## Try it
Only a number is required: how many lines of the material contain the word "yellow"?
──────────
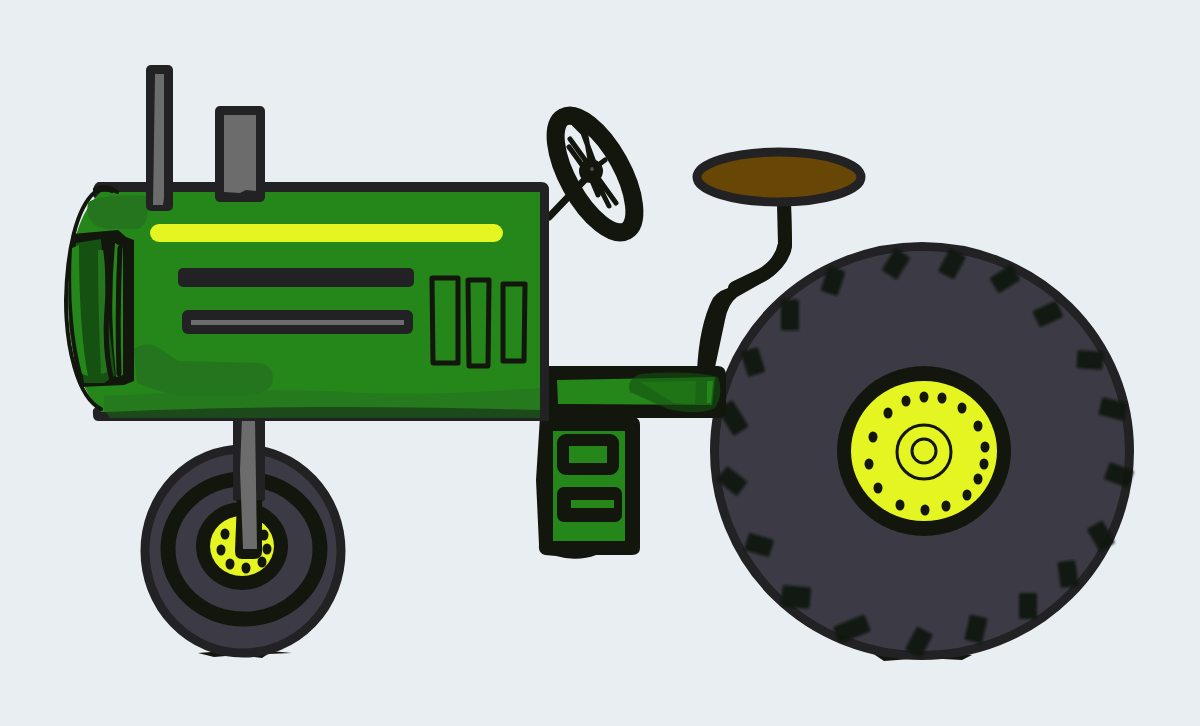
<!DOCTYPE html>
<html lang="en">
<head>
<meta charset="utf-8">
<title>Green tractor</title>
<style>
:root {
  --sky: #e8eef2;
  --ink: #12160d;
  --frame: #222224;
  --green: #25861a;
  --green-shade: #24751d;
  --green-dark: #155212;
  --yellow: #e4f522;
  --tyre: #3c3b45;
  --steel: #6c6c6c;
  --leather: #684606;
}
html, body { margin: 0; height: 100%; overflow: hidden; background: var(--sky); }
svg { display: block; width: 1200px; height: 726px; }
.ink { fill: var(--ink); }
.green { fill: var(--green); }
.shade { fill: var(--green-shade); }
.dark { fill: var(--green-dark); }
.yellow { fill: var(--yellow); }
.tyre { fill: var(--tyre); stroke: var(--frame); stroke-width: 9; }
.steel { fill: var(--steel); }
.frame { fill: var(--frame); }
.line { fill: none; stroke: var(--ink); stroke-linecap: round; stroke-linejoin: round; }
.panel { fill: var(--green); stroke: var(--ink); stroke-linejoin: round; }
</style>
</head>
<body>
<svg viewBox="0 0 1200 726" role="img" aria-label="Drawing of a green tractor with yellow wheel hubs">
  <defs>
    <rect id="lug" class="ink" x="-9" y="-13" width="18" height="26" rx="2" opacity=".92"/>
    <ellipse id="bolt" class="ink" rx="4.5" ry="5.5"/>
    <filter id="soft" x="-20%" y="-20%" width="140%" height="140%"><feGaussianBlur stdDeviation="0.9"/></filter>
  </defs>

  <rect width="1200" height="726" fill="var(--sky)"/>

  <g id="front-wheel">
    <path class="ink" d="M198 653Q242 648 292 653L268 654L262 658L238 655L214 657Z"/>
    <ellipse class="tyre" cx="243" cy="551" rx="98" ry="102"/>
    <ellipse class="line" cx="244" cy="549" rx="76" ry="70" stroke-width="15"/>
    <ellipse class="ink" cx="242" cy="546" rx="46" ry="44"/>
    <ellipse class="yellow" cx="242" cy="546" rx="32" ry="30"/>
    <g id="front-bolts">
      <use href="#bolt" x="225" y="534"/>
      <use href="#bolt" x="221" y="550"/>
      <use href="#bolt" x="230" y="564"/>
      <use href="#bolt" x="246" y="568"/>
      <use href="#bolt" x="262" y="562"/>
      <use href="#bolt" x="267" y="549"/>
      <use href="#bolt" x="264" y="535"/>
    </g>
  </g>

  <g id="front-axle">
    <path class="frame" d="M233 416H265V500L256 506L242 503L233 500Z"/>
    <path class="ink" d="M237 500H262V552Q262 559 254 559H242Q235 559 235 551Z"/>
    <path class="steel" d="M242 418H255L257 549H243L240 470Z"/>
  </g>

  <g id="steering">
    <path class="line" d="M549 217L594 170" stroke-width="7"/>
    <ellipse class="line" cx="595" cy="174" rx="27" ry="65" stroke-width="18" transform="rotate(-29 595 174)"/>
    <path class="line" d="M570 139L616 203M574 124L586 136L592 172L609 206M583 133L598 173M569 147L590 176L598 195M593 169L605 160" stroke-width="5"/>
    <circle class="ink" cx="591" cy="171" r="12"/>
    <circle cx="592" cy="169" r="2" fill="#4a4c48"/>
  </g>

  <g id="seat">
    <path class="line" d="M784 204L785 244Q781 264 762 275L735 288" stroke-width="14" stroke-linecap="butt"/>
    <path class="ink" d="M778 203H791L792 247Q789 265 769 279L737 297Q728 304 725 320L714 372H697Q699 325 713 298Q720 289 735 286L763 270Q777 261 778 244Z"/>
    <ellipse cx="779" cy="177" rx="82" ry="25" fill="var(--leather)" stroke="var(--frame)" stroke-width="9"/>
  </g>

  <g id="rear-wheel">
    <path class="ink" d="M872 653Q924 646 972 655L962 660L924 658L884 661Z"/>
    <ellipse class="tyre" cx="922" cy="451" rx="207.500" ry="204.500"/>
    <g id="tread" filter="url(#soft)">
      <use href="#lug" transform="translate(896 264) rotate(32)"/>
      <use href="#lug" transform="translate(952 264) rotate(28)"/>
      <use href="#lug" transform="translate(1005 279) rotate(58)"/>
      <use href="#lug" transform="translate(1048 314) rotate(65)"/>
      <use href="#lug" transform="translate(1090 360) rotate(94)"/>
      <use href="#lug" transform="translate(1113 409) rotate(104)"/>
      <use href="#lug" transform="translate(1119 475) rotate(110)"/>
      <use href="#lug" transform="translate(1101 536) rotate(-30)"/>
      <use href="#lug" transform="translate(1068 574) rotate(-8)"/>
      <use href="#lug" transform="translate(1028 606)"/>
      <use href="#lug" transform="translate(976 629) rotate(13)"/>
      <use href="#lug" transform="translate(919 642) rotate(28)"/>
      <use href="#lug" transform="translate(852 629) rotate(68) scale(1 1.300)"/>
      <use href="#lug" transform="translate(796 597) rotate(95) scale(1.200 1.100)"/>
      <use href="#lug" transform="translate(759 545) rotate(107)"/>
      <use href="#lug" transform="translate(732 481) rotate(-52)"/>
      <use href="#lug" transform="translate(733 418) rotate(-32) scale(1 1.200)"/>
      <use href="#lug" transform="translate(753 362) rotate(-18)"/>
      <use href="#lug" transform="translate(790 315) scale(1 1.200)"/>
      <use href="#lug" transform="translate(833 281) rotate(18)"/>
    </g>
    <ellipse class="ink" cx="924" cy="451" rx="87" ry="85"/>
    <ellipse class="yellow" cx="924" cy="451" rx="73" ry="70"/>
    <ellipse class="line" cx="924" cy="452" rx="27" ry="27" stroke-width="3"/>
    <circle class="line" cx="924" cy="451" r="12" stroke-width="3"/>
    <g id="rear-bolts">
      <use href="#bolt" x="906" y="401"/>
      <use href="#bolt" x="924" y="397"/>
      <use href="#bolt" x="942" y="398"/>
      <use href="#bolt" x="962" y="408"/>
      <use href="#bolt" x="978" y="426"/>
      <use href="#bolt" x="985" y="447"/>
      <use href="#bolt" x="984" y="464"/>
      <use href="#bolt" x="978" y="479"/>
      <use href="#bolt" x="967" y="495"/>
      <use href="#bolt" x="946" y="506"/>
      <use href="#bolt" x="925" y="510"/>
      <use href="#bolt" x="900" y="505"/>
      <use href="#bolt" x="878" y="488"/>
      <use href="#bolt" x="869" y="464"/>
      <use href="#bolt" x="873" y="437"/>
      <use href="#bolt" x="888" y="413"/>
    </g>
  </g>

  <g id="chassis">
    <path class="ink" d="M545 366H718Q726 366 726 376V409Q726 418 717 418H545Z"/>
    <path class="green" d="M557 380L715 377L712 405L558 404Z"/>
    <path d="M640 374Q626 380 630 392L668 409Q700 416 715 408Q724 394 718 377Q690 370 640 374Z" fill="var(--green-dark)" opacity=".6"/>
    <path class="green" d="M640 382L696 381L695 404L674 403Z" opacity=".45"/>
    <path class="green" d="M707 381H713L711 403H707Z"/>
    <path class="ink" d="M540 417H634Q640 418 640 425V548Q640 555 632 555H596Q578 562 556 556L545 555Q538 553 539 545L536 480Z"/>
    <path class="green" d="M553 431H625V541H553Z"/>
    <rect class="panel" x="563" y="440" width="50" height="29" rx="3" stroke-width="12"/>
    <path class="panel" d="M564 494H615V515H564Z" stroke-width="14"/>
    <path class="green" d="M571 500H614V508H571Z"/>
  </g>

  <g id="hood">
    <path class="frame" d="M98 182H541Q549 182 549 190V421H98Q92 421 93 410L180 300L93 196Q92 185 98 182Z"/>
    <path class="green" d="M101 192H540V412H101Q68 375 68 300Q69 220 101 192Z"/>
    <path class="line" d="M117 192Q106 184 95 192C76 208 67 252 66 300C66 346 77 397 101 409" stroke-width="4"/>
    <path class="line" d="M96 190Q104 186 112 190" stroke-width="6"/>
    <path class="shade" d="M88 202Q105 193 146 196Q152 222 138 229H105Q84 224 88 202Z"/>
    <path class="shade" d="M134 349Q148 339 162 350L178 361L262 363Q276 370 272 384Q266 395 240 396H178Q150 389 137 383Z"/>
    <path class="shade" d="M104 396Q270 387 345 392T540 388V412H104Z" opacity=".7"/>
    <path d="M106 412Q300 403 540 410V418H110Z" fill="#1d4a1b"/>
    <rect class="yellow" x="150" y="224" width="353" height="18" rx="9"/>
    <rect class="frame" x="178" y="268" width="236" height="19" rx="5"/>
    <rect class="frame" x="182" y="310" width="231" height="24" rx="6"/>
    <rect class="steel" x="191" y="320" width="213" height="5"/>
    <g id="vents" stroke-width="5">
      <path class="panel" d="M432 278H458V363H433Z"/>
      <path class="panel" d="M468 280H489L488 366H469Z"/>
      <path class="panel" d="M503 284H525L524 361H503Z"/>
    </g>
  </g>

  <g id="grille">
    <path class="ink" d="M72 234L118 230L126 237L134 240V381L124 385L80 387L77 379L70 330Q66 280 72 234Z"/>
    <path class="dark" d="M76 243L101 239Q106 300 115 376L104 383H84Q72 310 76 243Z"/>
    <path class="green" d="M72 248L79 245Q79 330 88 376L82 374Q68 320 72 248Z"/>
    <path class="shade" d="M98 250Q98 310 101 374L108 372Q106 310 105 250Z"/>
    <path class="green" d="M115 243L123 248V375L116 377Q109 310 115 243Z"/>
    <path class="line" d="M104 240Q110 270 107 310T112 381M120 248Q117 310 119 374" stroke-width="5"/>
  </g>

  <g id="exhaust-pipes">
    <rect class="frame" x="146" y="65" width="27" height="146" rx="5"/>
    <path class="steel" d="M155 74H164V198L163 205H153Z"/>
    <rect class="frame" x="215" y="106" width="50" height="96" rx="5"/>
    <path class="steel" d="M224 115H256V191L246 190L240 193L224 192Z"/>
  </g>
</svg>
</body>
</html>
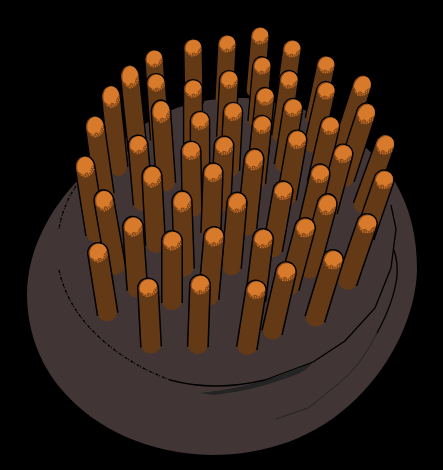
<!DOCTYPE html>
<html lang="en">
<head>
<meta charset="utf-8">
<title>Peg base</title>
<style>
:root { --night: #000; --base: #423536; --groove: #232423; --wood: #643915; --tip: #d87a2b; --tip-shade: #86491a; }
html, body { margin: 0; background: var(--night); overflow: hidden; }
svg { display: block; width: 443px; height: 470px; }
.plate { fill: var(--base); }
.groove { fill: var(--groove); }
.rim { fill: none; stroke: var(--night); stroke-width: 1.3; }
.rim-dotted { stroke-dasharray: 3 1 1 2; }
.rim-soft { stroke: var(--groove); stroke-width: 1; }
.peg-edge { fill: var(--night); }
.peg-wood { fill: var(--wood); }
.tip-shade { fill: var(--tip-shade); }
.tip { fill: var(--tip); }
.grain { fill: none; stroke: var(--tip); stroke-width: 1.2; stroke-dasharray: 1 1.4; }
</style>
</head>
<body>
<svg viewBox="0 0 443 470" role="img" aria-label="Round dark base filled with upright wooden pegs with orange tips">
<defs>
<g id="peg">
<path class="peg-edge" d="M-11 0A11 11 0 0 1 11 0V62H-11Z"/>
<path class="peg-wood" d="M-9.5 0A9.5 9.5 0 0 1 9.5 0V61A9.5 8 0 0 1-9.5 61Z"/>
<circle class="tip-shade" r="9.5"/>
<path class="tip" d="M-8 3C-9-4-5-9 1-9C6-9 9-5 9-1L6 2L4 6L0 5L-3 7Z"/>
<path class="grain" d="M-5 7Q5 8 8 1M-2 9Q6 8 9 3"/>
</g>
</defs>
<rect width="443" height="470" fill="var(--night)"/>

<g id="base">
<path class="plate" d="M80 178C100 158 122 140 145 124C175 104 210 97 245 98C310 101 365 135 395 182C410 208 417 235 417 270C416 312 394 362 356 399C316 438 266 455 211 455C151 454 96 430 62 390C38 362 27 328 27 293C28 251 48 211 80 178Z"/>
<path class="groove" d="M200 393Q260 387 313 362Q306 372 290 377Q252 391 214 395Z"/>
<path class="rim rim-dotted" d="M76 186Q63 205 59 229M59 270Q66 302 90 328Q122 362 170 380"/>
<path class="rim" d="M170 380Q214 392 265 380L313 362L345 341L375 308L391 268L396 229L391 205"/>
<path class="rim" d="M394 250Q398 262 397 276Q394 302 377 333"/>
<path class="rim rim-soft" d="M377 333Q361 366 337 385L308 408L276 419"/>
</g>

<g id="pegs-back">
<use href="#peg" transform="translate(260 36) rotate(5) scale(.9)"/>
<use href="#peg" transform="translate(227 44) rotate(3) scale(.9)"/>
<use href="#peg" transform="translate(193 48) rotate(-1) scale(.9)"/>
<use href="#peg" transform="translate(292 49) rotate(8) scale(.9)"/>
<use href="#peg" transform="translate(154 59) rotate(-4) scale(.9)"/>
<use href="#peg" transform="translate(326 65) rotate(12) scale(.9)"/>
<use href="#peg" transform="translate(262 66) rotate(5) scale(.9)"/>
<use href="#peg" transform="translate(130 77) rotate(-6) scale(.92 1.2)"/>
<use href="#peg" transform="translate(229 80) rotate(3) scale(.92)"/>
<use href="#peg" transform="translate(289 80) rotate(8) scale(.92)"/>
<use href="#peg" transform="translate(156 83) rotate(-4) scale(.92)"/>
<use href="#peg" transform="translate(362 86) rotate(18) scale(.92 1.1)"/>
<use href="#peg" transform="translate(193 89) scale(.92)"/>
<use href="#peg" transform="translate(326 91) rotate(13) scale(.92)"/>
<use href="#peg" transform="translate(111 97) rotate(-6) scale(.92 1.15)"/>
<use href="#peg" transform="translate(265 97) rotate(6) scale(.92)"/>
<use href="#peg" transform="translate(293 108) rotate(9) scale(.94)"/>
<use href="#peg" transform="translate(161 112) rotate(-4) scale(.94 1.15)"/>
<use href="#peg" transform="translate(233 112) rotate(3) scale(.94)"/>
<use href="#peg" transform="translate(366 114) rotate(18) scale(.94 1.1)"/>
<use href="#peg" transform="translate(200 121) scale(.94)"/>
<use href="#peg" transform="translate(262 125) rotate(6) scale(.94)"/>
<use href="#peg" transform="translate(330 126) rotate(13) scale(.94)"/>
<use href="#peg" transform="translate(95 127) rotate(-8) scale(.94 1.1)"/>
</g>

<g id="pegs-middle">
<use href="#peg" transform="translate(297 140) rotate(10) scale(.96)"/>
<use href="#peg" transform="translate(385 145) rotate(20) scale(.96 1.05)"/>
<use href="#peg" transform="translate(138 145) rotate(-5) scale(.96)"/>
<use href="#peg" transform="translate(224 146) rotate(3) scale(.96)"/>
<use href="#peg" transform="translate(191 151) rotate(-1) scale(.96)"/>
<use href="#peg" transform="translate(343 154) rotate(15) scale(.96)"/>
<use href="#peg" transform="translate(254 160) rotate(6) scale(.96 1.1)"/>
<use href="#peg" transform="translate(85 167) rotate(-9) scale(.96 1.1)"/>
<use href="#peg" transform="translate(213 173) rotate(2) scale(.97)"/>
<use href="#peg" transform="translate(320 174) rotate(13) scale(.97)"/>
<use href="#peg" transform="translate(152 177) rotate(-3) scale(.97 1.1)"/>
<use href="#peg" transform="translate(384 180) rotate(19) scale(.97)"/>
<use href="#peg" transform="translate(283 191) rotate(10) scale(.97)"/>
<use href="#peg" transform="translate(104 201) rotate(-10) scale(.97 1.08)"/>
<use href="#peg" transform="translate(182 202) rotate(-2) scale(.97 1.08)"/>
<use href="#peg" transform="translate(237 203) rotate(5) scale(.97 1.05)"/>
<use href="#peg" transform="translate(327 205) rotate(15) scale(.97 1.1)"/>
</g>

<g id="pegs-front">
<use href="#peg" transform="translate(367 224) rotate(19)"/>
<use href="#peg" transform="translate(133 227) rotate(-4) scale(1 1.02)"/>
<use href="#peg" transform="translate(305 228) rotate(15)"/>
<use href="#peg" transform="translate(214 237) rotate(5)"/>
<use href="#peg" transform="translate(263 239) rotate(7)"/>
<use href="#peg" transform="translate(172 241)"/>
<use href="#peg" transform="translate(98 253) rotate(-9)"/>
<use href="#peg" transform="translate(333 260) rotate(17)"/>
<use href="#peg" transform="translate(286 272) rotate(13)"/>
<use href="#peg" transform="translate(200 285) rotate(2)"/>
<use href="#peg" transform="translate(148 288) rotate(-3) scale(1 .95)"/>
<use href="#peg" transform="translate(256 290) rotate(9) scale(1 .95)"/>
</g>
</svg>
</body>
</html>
──────────
## Response
6